Funded by the Alzheimer’s Society, a leading UK dementia charity, and by the UK innovation agency Innovate UK, the Longitude Prize on Dementia drives the co-creation of personalized technologies to help people living with dementia enjoy independent and fulfilled lives.
Dementia is caused by diseases that affect the brain with symptoms including memory loss, confusion, problems with words and comprehension, and a need for assistance in everyday living. It typically affects older adults. There are an estimated 46.8 million people living worldwide with dementia, with this number predicted to double every 20 years. In the UAE, Alzheimer’s disease, the most common form of dementia, currently affects around 4,500 residents, but nearly 30,000 could have it by 2030.
“Projected trends in population aging have forecasted a massive increase in the number of (affected) people, with alarming rates in the MENA region,” Prof. Seghier said. “It is important that new technologies are developed to allow people with dementia to live independently. Our main motivation was to develop a hands-free assistive device to make a difference in the lives of people with dementia. On a more personal note, some team members have relatives who are already affected by dementia, and this was another driver to start this project.”

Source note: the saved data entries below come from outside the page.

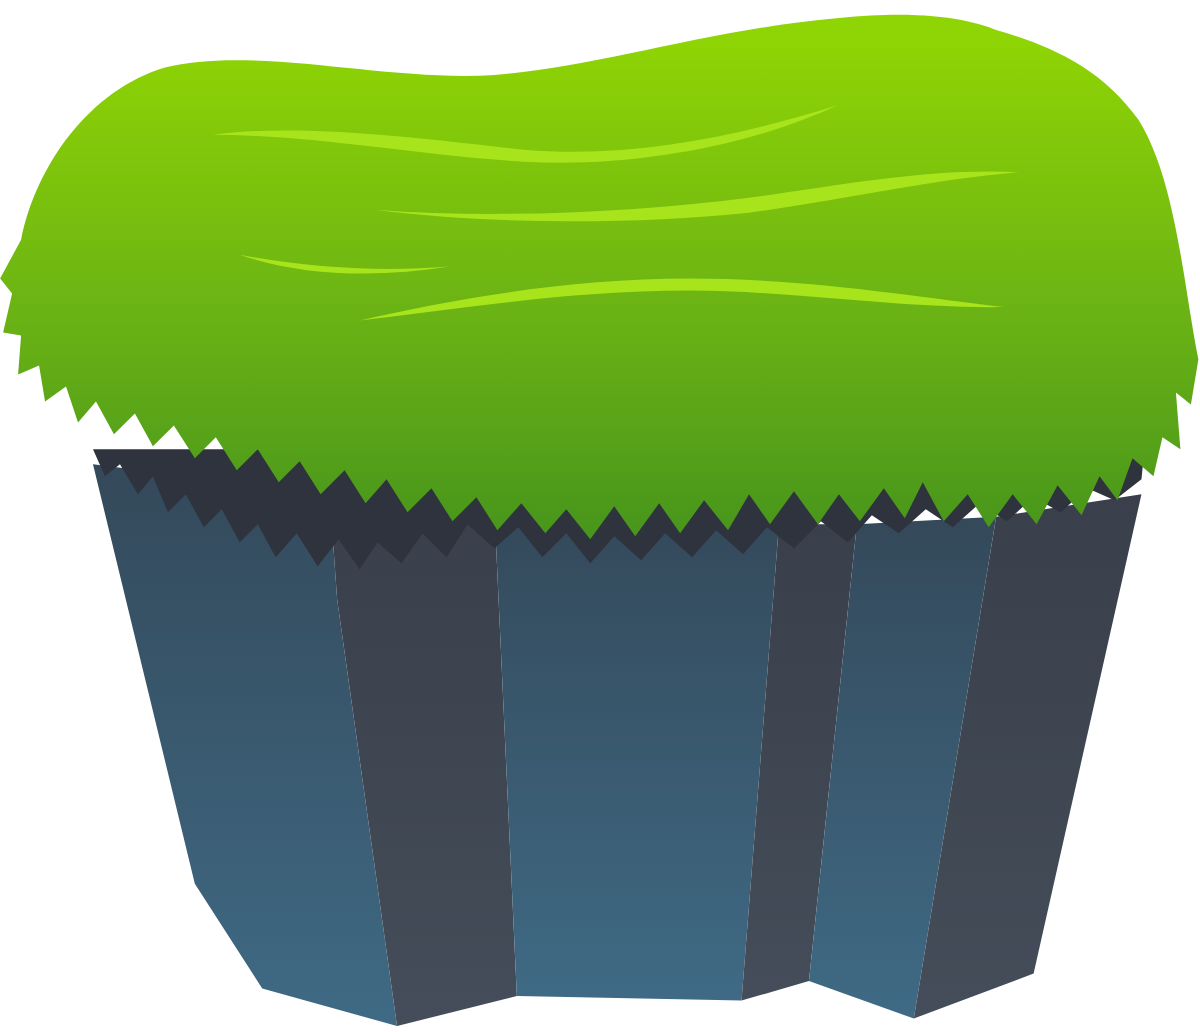
<!DOCTYPE html>
<html lang="en">
<head>
<meta charset="utf-8">
<title>Grass Topped Rock Platform</title>
<link rel="stylesheet" href="https://fonts.googleapis.com/css2?family=Roboto&display=swap">
<style>
  :root {
    --page-bg: #ffffff;
    --rock-lit-top: #34495a;
    --rock-lit-bottom: #3f6a85;
    --rock-shade-top: #393f4b;
    --rock-shade-bottom: #444d59;
    --soil-edge: #2e333d;
    --grass-top: #8fd404;
    --grass-mid: #6cb414;
    --grass-bottom: #47951c;
    --grass-shine: #a8e41c;
  }
  html, body {
    margin: 0;
    padding: 0;
    width: 1200px;
    height: 1032px;
    overflow: hidden;
    background: var(--page-bg);
    font-family: "Roboto", sans-serif;
  }
  .platform-art {
    display: block;
    width: 1200px;
    height: 1032px;
  }
</style>
</head>
<body>
<svg class="platform-art" viewBox="0 0 801 689" role="img" aria-label="Rock platform with a grassy top">
  <defs>
    <linearGradient id="rock-lit" x1="0" y1="0" x2="0" y2="1">
      <stop offset="0" stop-color="var(--rock-lit-top)"/>
      <stop offset="1" stop-color="var(--rock-lit-bottom)"/>
    </linearGradient>
    <linearGradient id="rock-shade" x1="0" y1="0" x2="0" y2="1">
      <stop offset="0" stop-color="var(--rock-shade-top)"/>
      <stop offset="1" stop-color="var(--rock-shade-bottom)"/>
    </linearGradient>
    <linearGradient id="grass-fill" x1="0" y1="0" x2="0" y2="1">
      <stop offset="0.05" stop-color="var(--grass-top)"/>
      <stop offset="0.55" stop-color="var(--grass-mid)"/>
      <stop offset="1" stop-color="var(--grass-bottom)"/>
    </linearGradient>
  </defs>

  <g class="rock-body">
    <polygon fill="url(#rock-lit)" points="62,310 220,330 225,400 265,685 175,660 130,590"/>
    <polygon fill="url(#rock-shade)" points="220,330 330,340 345,665 265,685 225,400"/>
    <polygon fill="url(#rock-lit)" points="330,340 520,350 495,668 345,665"/>
    <polygon fill="url(#rock-shade)" points="520,350 572,350 540,655 495,668"/>
    <polygon fill="url(#rock-lit)" points="572,350 665,345 610,680 540,655"/>
    <polygon fill="url(#rock-shade)" points="665,345 762,330 690,650 610,680"/>
  </g>

  <path class="soil-fringe" fill="var(--soil-edge)" d="M62,300 L70,318 L80,310 L92,330 L102,318 L112,342 L124,330 L136,352 L148,340 L160,362 L172,350 L184,372 L198,356 L212,378 L226,360 L240,380 L252,362 L268,376 L282,356 L298,372 L312,350 L330,366 L346,352 L362,372 L378,356 L394,376 L410,358 L428,374 L444,356 L462,372 L478,354 L496,370 L512,352 L530,366 L548,348 L566,362 L582,344 L600,356 L618,340 L636,352 L654,336 L672,348 L690,332 L708,342 L726,326 L744,334 L762,320 L764,300 Z"/>

  <path class="grass-cap" fill="url(#grass-fill)" d="M14,160 C24,110 60,60 110,45 C170,30 260,55 330,50 C400,45 470,20 560,12 C620,6 650,14 665,20 C700,30 735,45 760,80 C785,120 790,190 800,240 L795,270 L785,262 L788,300 L776,292 L770,318 L756,306 L746,334 L734,318 L722,344 L706,324 L692,350 L676,330 L660,352 L646,330 L630,348 L616,322 L604,346 L590,326 L574,348 L560,330 L546,350 L530,328 L514,350 L500,330 L486,354 L470,334 L454,356 L440,336 L424,358 L410,338 L394,360 L378,340 L364,356 L348,336 L332,354 L318,332 L302,348 L288,326 L272,342 L258,320 L244,336 L230,314 L214,330 L200,308 L186,322 L172,300 L158,314 L144,292 L130,306 L116,284 L102,298 L90,276 L76,290 L64,268 L52,282 L44,258 L30,268 L26,244 L12,250 L14,224 L2,222 L8,196 L0,186 Z"/>

  <g class="grass-shine" fill="var(--grass-shine)">
    <path d="M142,90 C200,82 280,92 350,100 C420,106 490,92 560,70 C500,98 420,112 350,108 C280,104 210,90 142,90 Z"/>
    <path d="M250,140 C330,146 420,142 500,132 C560,124 620,112 680,115 C620,120 560,134 500,142 C420,150 330,150 250,140 Z"/>
    <path d="M160,170 C200,178 250,182 300,178 C250,186 200,184 160,170 Z"/>
    <path d="M240,214 C300,200 380,186 460,186 C540,186 610,198 670,205 C600,206 530,194 460,194 C380,194 310,206 240,214 Z"/>
  </g>
</svg>
</body>
</html>
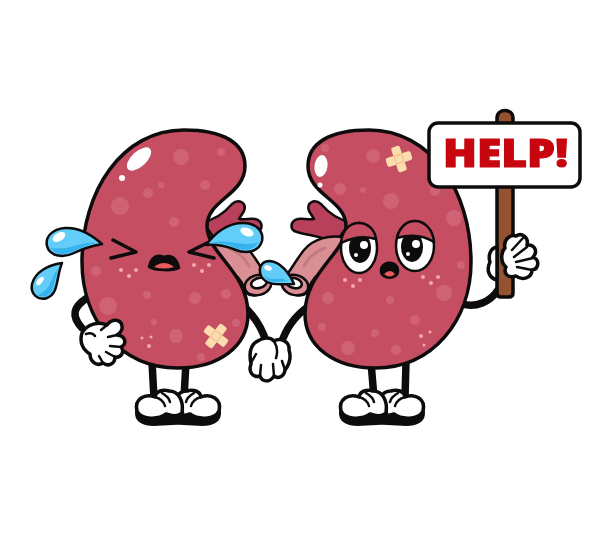
<!DOCTYPE html>
<html lang="en">
<head>
<meta charset="utf-8">
<title>Kidneys asking for help</title>
<style>
:root{--ink:#0d0b0c;--kidney:#c54e62;--spot:#cf6375;--artery:#b8405a;--vein:#d98f93;--vein-dark:#c47a80;--tear:#63cdf9;--tear-dark:#35b3ee;--plaster:#fbdcae;--wood:#935331;--alert:#c8060f;--blush:#f3a9ac;--paper:#fff}
html,body{margin:0;background:var(--paper);overflow:hidden}
svg{display:block;width:612px;height:535px}
.line{stroke:var(--ink);stroke-width:3.5;stroke-linecap:round;stroke-linejoin:round}
.thin{stroke:var(--ink);stroke-width:2.5;stroke-linecap:round;stroke-linejoin:round}
.stroke{fill:none}
.limb{fill:none;stroke:var(--ink);stroke-width:7.5;stroke-linecap:round}
.kidney{fill:var(--kidney)}
.spots{fill:var(--spot)}
.artery{fill:var(--artery)}
.vein{fill:var(--vein)}
.white{fill:var(--paper)}
.ink{fill:var(--ink)}
.blush{fill:var(--blush)}
.tear{fill:var(--tear)}
.tear-shade{fill:var(--tear-dark)}
.plaster{fill:var(--plaster)}
.wood{fill:var(--wood)}
.sign-text{font:800 39px "Open Sans","Noto Sans",sans-serif;fill:var(--alert);stroke:var(--alert);stroke-width:1.2}
</style>
</head>
<body>
<svg viewBox="0 0 612 535" role="img" aria-label="Two sad kidney characters hold hands; one cries, the other holds a help sign">
<defs>
<path id="body-shape" d="M184 130C223 130 245 143 245 166C245 195 207 200 207 226C207 254 248 271 248 314C248 347 218 368 178 368C119 368 82 319 82 262C82 191 122 130 184 130Z"/>
<clipPath id="body-clip"><use href="#body-shape"/></clipPath>
<g id="vessels">
<path class="artery thin" d="M203 222C218 219 226 211 232 204C239 198 247 203 244 211L239 219C246 220 250 218 255 219C263 221 264 230 256 232C243 236 229 236 218 244Z"/>
<path class="vein thin" d="M206 238C224 234 240 239 249 250C257 260 262 270 270 280C273 291 255 300 246 293C242 279 233 268 213 264Z"/>
<path class="stroke" stroke="var(--vein-dark)" stroke-width="3" stroke-linecap="round" d="M228 248Q242 253 249 266"/>
<ellipse class="vein thin" cx="258" cy="285" rx="13.5" ry="10" transform="rotate(-16 258 285)"/>
<ellipse class="white thin" cx="259" cy="283" rx="8" ry="5" transform="rotate(-16 259 283)"/>
</g>
<g id="shoe">
<path class="ink line" d="M137 410C135 421 144 425 158 424L177 423C183 422 184 416 182 411Z"/>
<path class="white line" d="M137 411C134 399 145 393 155 397C156 391 163 389 169 391C178 391 184 400 182 413C176 418 170 415 166 414C158 420 141 420 137 411Z"/>
<path class="thin stroke" d="M155 397Q163 399 165 406M162 393Q169 397 170 402"/>
</g>
<g id="shoes">
<use href="#shoe" transform="matrix(-1 0 0 1 356 0)"/>
<use href="#shoe"/>
</g>
<g id="plaster-cross">
<rect x="-13" y="-4.5" width="26" height="9" rx="2"/>
<rect x="-4.5" y="-13" width="9" height="26" rx="2"/>
<path fill="none" stroke="#eebd83" stroke-width="1" d="M-4 -4H4V4H-4Z"/>
</g>
<g id="freckles" class="blush"><circle cx="-7" cy="-3" r="2"/><circle cx="1" cy="3" r="2"/><circle cx="8" cy="-3" r="2"/></g>
</defs>

<rect class="white" width="612" height="535"/>

<g id="vessel-pair">
<use href="#vessels"/>
<use href="#vessels" transform="matrix(-1 0 0 1 553 0)"/>
</g>

<g id="limbs">
<path class="limb" d="M152 362L154 398M186 362L184 398M371 362L374 398M406 362L405 398"/>
<path class="limb" d="M87 298C73 307 71 316 82 328"/>
<path class="limb" d="M243 306C254 315 262 328 267 344M309 306C296 315 286 328 281 344"/>
<path class="limb" d="M462 304C476 308 490 302 498 290"/>
<use href="#shoes"/>
<use href="#shoes" x="204"/>
</g>

<g id="crying-kidney">
<use href="#body-shape" class="kidney"/>
<g class="spots" clip-path="url(#body-clip)">
<circle cx="181" cy="157" r="8"/><circle cx="148" cy="193" r="5"/><circle cx="161" cy="185" r="3"/><circle cx="205" cy="185" r="5"/><circle cx="221" cy="152" r="4"/><circle cx="120" cy="206" r="9"/><circle cx="174" cy="222" r="5"/><circle cx="96" cy="271" r="5"/><circle cx="108" cy="306" r="9"/><circle cx="147" cy="295" r="4"/><circle cx="195" cy="298" r="6"/><circle cx="226" cy="294" r="5"/><circle cx="176" cy="336" r="7"/><circle cx="154" cy="322" r="3"/><circle cx="201" cy="357" r="4"/><circle cx="236" cy="323" r="4"/>
</g>
<use href="#body-shape" class="line stroke"/>
<ellipse class="white" cx="139" cy="159" rx="15" ry="7.5" transform="rotate(-43 139 159)"/>
<circle class="white" cx="122" cy="178" r="3"/>
<g class="blush"><circle cx="149" cy="346" r="2"/><circle cx="142" cy="338" r="1.5"/><circle cx="151" cy="337" r="1.5"/></g>
<use href="#plaster-cross" class="plaster" transform="translate(216 336) rotate(38)"/>
<g id="crying-face">
<path class="line stroke" d="M113 240L136 252L111 258M213 240L189 252L214 258"/>
<path class="ink thin" d="M149 267C151 256 158 254 164 257C171 254 177 258 179 268C174 271 155 271 149 267Z"/>
<path fill="#ea5a5c" d="M154 267Q164 259 174 267Q164 270 154 267Z"/>
<use href="#freckles" x="128" y="273"/>
<use href="#freckles" x="201" y="268"/>
</g>
<g id="hip-hand">
<path class="white line" d="M82 333C87 324 99 321 107 325C112 318 121 319 122 326C123 330 120 333 117 335C126 336 127 344 121 347C125 352 121 358 115 357C115 364 108 367 103 363C96 367 90 361 90 354C83 350 79 342 82 333Z"/>
<path class="thin stroke" d="M107 325L101 330M117 335L108 337M121 347L110 346M115 357L106 352M103 363L99 356M86 334Q92 332 95 336"/>
</g>
</g>

<g id="weary-kidney">
<g transform="matrix(-1 0 0 1 553 0)">
<use href="#body-shape" class="kidney"/>
<g class="spots" clip-path="url(#body-clip)">
<circle cx="180" cy="156" r="7"/><circle cx="213" cy="189" r="6"/><circle cx="190" cy="190" r="3"/><circle cx="228" cy="148" r="4"/><circle cx="162" cy="201" r="8"/><circle cx="118" cy="191" r="5"/><circle cx="99" cy="218" r="8"/><circle cx="92" cy="265" r="4"/><circle cx="109" cy="293" r="8"/><circle cx="138" cy="320" r="5"/><circle cx="163" cy="300" r="4"/><circle cx="225" cy="298" r="6"/><circle cx="205" cy="348" r="7"/><circle cx="178" cy="333" r="4"/><circle cx="231" cy="327" r="4"/><circle cx="157" cy="350" r="5"/>
</g>
<use href="#body-shape" class="line stroke"/>
</g>
<ellipse class="white" cx="321" cy="166" rx="6.5" ry="11" transform="rotate(8 321 166)"/>
<circle class="white" cx="320" cy="185" r="2.5"/>
<g class="blush"><circle cx="421" cy="336" r="2"/><circle cx="430" cy="332" r="1.5"/><circle cx="424" cy="345" r="1.5"/></g>
<use href="#plaster-cross" class="plaster" transform="translate(399 159) rotate(-18)"/>
<g id="weary-face">
<ellipse class="white thin" cx="359" cy="248" rx="18" ry="25"/>
<ellipse class="white thin" cx="415" cy="246" rx="19" ry="25"/>
<ellipse class="ink" cx="360" cy="248" rx="11" ry="15"/>
<ellipse class="ink" cx="412" cy="247" rx="11" ry="15"/>
<path class="kidney thin" d="M341 243C342 231 349 223 359 223C368 223 375 230 376 239Q359 234 341 243Z"/>
<path class="kidney thin" d="M397 238C399 228 406 221 415 221C425 221 433 230 434 242Q418 232 397 238Z"/>
<g class="white"><circle cx="364" cy="245" r="4"/><circle cx="356" cy="255" r="2"/><circle cx="416" cy="244" r="4"/><circle cx="408" cy="254" r="2"/></g>
<path class="ink thin" d="M381 271C381 260 398 260 398 271C398 280 381 280 381 271Z"/>
<path fill="#ea5a5c" d="M384 274Q390 268 395 274Q390 279 384 274Z"/>
<use href="#freckles" x="352" y="283"/>
<use href="#freckles" x="430" y="280"/>
</g>
</g>

<g id="joined-hands">
<path class="white line" d="M256 342C263 337 270 337 274 341C281 337 290 342 289 350C292 359 288 366 285 370C284 377 278 379 274 376C270 383 262 382 260 376C253 378 248 372 251 364C249 354 250 346 256 342Z"/>
<path class="thin stroke" d="M274 341C277 346 278 352 276 358M260 376L261 365M274 376L273 364M285 370L282 361M251 363L256 354"/>
</g>

<g id="tears">
<path class="tear thin" d="M102 244C92 235 79 227 65 228C52 229 45 237 47 246C50 257 64 258 74 253C84 248 92 246 102 244Z"/>
<path class="tear-shade" d="M96 243C80 241 70 251 51 248C56 256 66 255 74 251C82 247 88 245 96 243Z"/>
<ellipse class="white" cx="59" cy="237" rx="7" ry="4" transform="rotate(-30 59 237)"/>
<path class="tear thin" d="M62 263C48 265 35 272 32 284C30 294 38 301 47 298C59 294 56 277 62 263Z"/>
<path class="tear-shade" d="M58 269C50 277 53 289 38 295C44 299 51 295 53 288Z"/>
<ellipse class="white" cx="40" cy="281" rx="5" ry="2.5" transform="rotate(-52 40 281)"/>
<path class="tear thin" d="M206 245C215 233 228 223 243 223C256 223 264 231 262 241C259 252 246 254 236 250C226 246 218 244 206 245Z"/>
<path class="tear-shade" d="M212 243C230 238 241 248 258 242C254 251 244 251 236 248C228 244 220 243 212 243Z"/>
<ellipse class="white" cx="247" cy="232" rx="7" ry="4" transform="rotate(22 247 232)"/>
<path class="tear thin" d="M294 284C289 272 280 262 270 261C261 261 258 268 261 276C267 287 281 284 294 284Z"/>
<path class="tear-shade" d="M288 281C279 276 273 282 264 276C270 285 279 281 288 281Z"/>
<ellipse class="white" cx="268" cy="268" rx="4" ry="2.5" transform="rotate(20 268 268)"/>
</g>

<g id="help-sign">
<path class="wood line" d="M497 125V118C497 108 513 108 513 118V125Z"/>
<path class="wood line" d="M497 184H513V293Q513 297 509 297H501Q497 297 497 293Z"/>
<rect class="white line" x="429" y="123" width="151" height="64" rx="9"/>
<text class="sign-text" x="443" y="167" textLength="125" lengthAdjust="spacingAndGlyphs">HELP!</text>
</g>

<g id="sign-hand">
<path class="white line" d="M497 247C490 248 488 256 490 262C486 270 489 278 497 280Z"/>
<path class="white line" d="M505 248C503 240 510 234 516 236C522 232 529 238 527 245C535 244 538 252 533 257C540 260 539 269 532 270C532 278 522 281 516 276C508 279 503 273 506 267C500 262 501 252 505 248Z"/>
<path class="thin stroke" d="M523 238L512 250M527 247L514 257M533 258L516 262M532 270L517 267"/>
</g>
</svg>
</body>
</html>
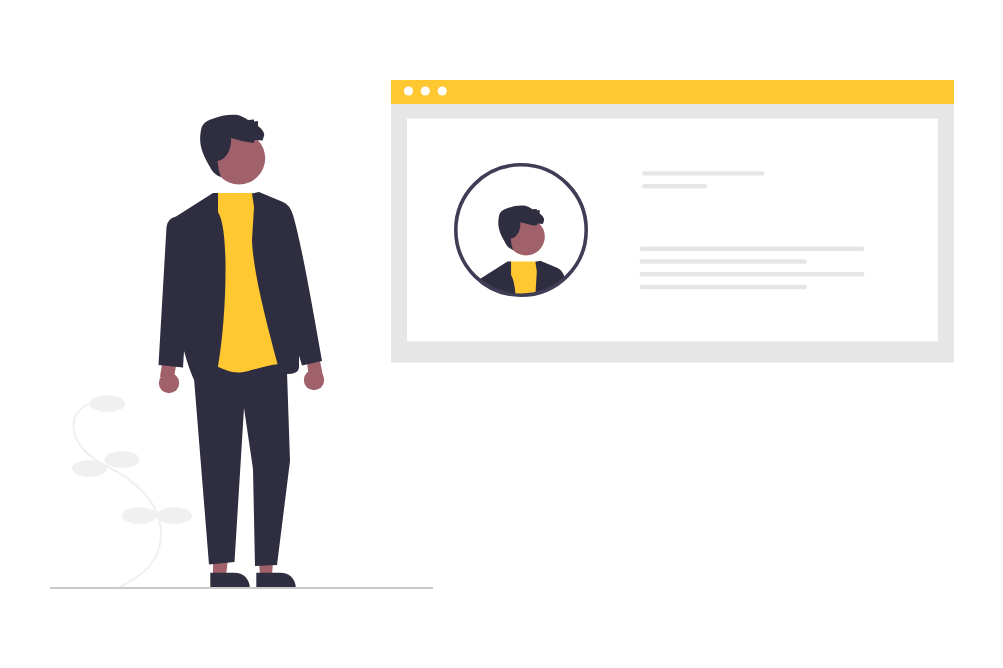
<!DOCTYPE html>
<html lang="en">
<head>
<meta charset="utf-8">
<title>Personal profile illustration</title>
<style>
  :root {
    --accent: #ffc831;
    --ink: #2f2e41;
    --ring: #3f3d56;
    --skin: #a0616a;
    --frame: #e6e6e6;
    --leaf: #f0f0f0;
    --ground: #cacaca;
    --paper: #ffffff;
  }
  html, body { margin: 0; overflow: hidden; background: var(--paper); }
  svg { display: block; width: 1003px; height: 668px; }
  .accent { fill: var(--accent); }
  .ink { fill: var(--ink); }
  .skin { fill: var(--skin); }
  .frame { fill: var(--frame); }
  .paper { fill: var(--paper); }
  .leaf { fill: var(--leaf); }
  .stem { fill: none; stroke: var(--leaf); stroke-width: 2; }
  .ground { stroke: var(--ground); stroke-width: 2; }
  .ring { fill: none; stroke: var(--ring); stroke-width: 3.6; }
</style>
</head>
<body>
<svg viewBox="0 0 1003 668" role="img" aria-label="A man standing beside a browser window that shows his profile">
  <defs>
    <g id="head">
      <circle class="skin" cx="239" cy="158.3" r="26.2"/>
      <path class="ink" d="M221 177C215 175 212 171 210 167C203 155 198 145 201 130C202 124 206 121 212 119C221 115 231 114 238 115C242 116 245 118 248 120L254 119.500L254 121.500L258 121L258 126C262 129 265 133 264 136L262.500 140.500L255 140L253.500 143C246 142 238 140 231 138C232 149 226 160 217.500 161Q218 170 221 177Z"/>
    </g>
    <g id="torso">
      <path class="accent" d="M216 193H255L262 290L279 364C261 366 249 372 240 372.500C231 373 223 369 216 366Z"/>
      <path class="ink" d="M213 193H218V212C224 222 225 244 225.500 262C226 296 223 338 218 366L217 380H194Q189 369 184 351L183 367.500L158.500 365L166.500 227Q167 219 176 216.500Z"/>
      <path class="ink" d="M252 193.500L259 192L283 202Q290 205 293 215C302 246 313 310 322 361L302 365.500L299 355.500V368Q298 374 287 374L277.500 364C267 324 253 272 252 240L254 207Z"/>
    </g>
    <ellipse id="leaf" class="leaf" rx="17.600" ry="8.600"/>
    <path id="shoe" class="ink" d="M0 0H24C33 0 39 6 39.500 14.500H0Z"/>
    <clipPath id="avatar-area"><circle cx="521" cy="230" r="66"/></clipPath>
  </defs>

  <rect class="paper" width="1003" height="668"/>

  <g id="plant">
    <path class="stem" d="M107 403C87 400 73 411 73.500 426C74 444 88 456 106 466C136 480 162 504 161 536C160 561 143 576 118 588"/>
    <use href="#leaf" x="107.500" y="403.500"/>
    <use href="#leaf" x="122" y="459.500"/>
    <use href="#leaf" x="89.500" y="468.500"/>
    <use href="#leaf" x="139.500" y="515.500"/>
    <use href="#leaf" x="174.500" y="515.500"/>
  </g>

  <g id="person">
    <g id="ankles" class="skin">
      <polygon points="213,560 228,560 226,575 213,575"/>
      <polygon points="259,562 273,562 272,575 260,575"/>
    </g>
    <path id="trousers" class="ink" d="M193 366L218 364Q238 376 256 368L278 362L287 372L290 461L277 565L255 566L253 469L244 408L234.500 562L209 564.500Z"/>
    <g id="hands" class="skin">
      <path d="M162 364L176 366L174 377H160Z"/>
      <circle cx="169" cy="383" r="10.200"/>
      <path d="M307 363L320 361L323 376L309 377Z"/>
      <circle cx="314" cy="380" r="10.200"/>
    </g>
    <use href="#torso"/>
    <use href="#head"/>
    <use href="#shoe" x="210.300" y="572.800"/>
    <use href="#shoe" x="256.300" y="572.800"/>
  </g>

  <line class="ground" x1="50" y1="588" x2="433" y2="588"/>

  <g id="browser-window">
    <rect class="frame" x="391" y="80" width="563" height="282.500"/>
    <rect class="paper" x="407" y="118.500" width="531" height="222.800"/>
    <rect class="accent" x="391" y="80" width="563" height="24"/>
    <g id="window-buttons" class="paper">
      <circle cx="408.500" cy="91" r="4.600"/>
      <circle cx="425.300" cy="91" r="4.600"/>
      <circle cx="442.200" cy="91" r="4.600"/>
    </g>

    <g id="avatar">
      <g clip-path="url(#avatar-area)">
        <g transform="translate(355.200 123.500) scale(.715)">
          <use href="#torso"/>
          <use href="#head"/>
        </g>
      </g>
      <circle class="ring" cx="521" cy="230" r="65.200"/>
    </g>

    <g id="profile-lines" class="frame">
      <rect x="642" y="171.200" width="122.500" height="4.400" rx="2.200"/>
      <rect x="642" y="184" width="65" height="4.400" rx="2.200"/>
      <rect x="639.500" y="246.500" width="225" height="4.400" rx="2.200"/>
      <rect x="639.500" y="259.300" width="167.500" height="4.400" rx="2.200"/>
      <rect x="639.500" y="272" width="225" height="4.400" rx="2.200"/>
      <rect x="639.500" y="284.800" width="167.500" height="4.400" rx="2.200"/>
    </g>
  </g>
</svg>
</body>
</html>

The cognitive loss associated with dementia can cause a decline in independence, social interactions, and the ability to perform fundamental daily activities. Many people with dementia would like to retain their independence, and the Longitude Prize aims to encourage the development of technologies that can help.
The Discovery Award gave the Khalifa University team a cash grant of £80,000 to further develop their work. They will submit their technology to the next stage of the prize in 2024.
“Our ultimate goal is to develop an easy-to-use device based on a personalized-by-design pair of smart glasses to assist people with dementia to live independently for longer, while ensuring high design modularity and adaptability to meet the user’s changing abilities and needs,” Prof. Seghier said. “This requires an efficient co-design process with people with dementia to maximize utility, usefulness, and reliability. Prototypes of our smart glasses will be tested in real contexts in a group of people living with dementia in the UAE. Our future research will also explore new ways of making the smart glasses affordable to all, including to people with dementia in low-income countries.”
17 August 2023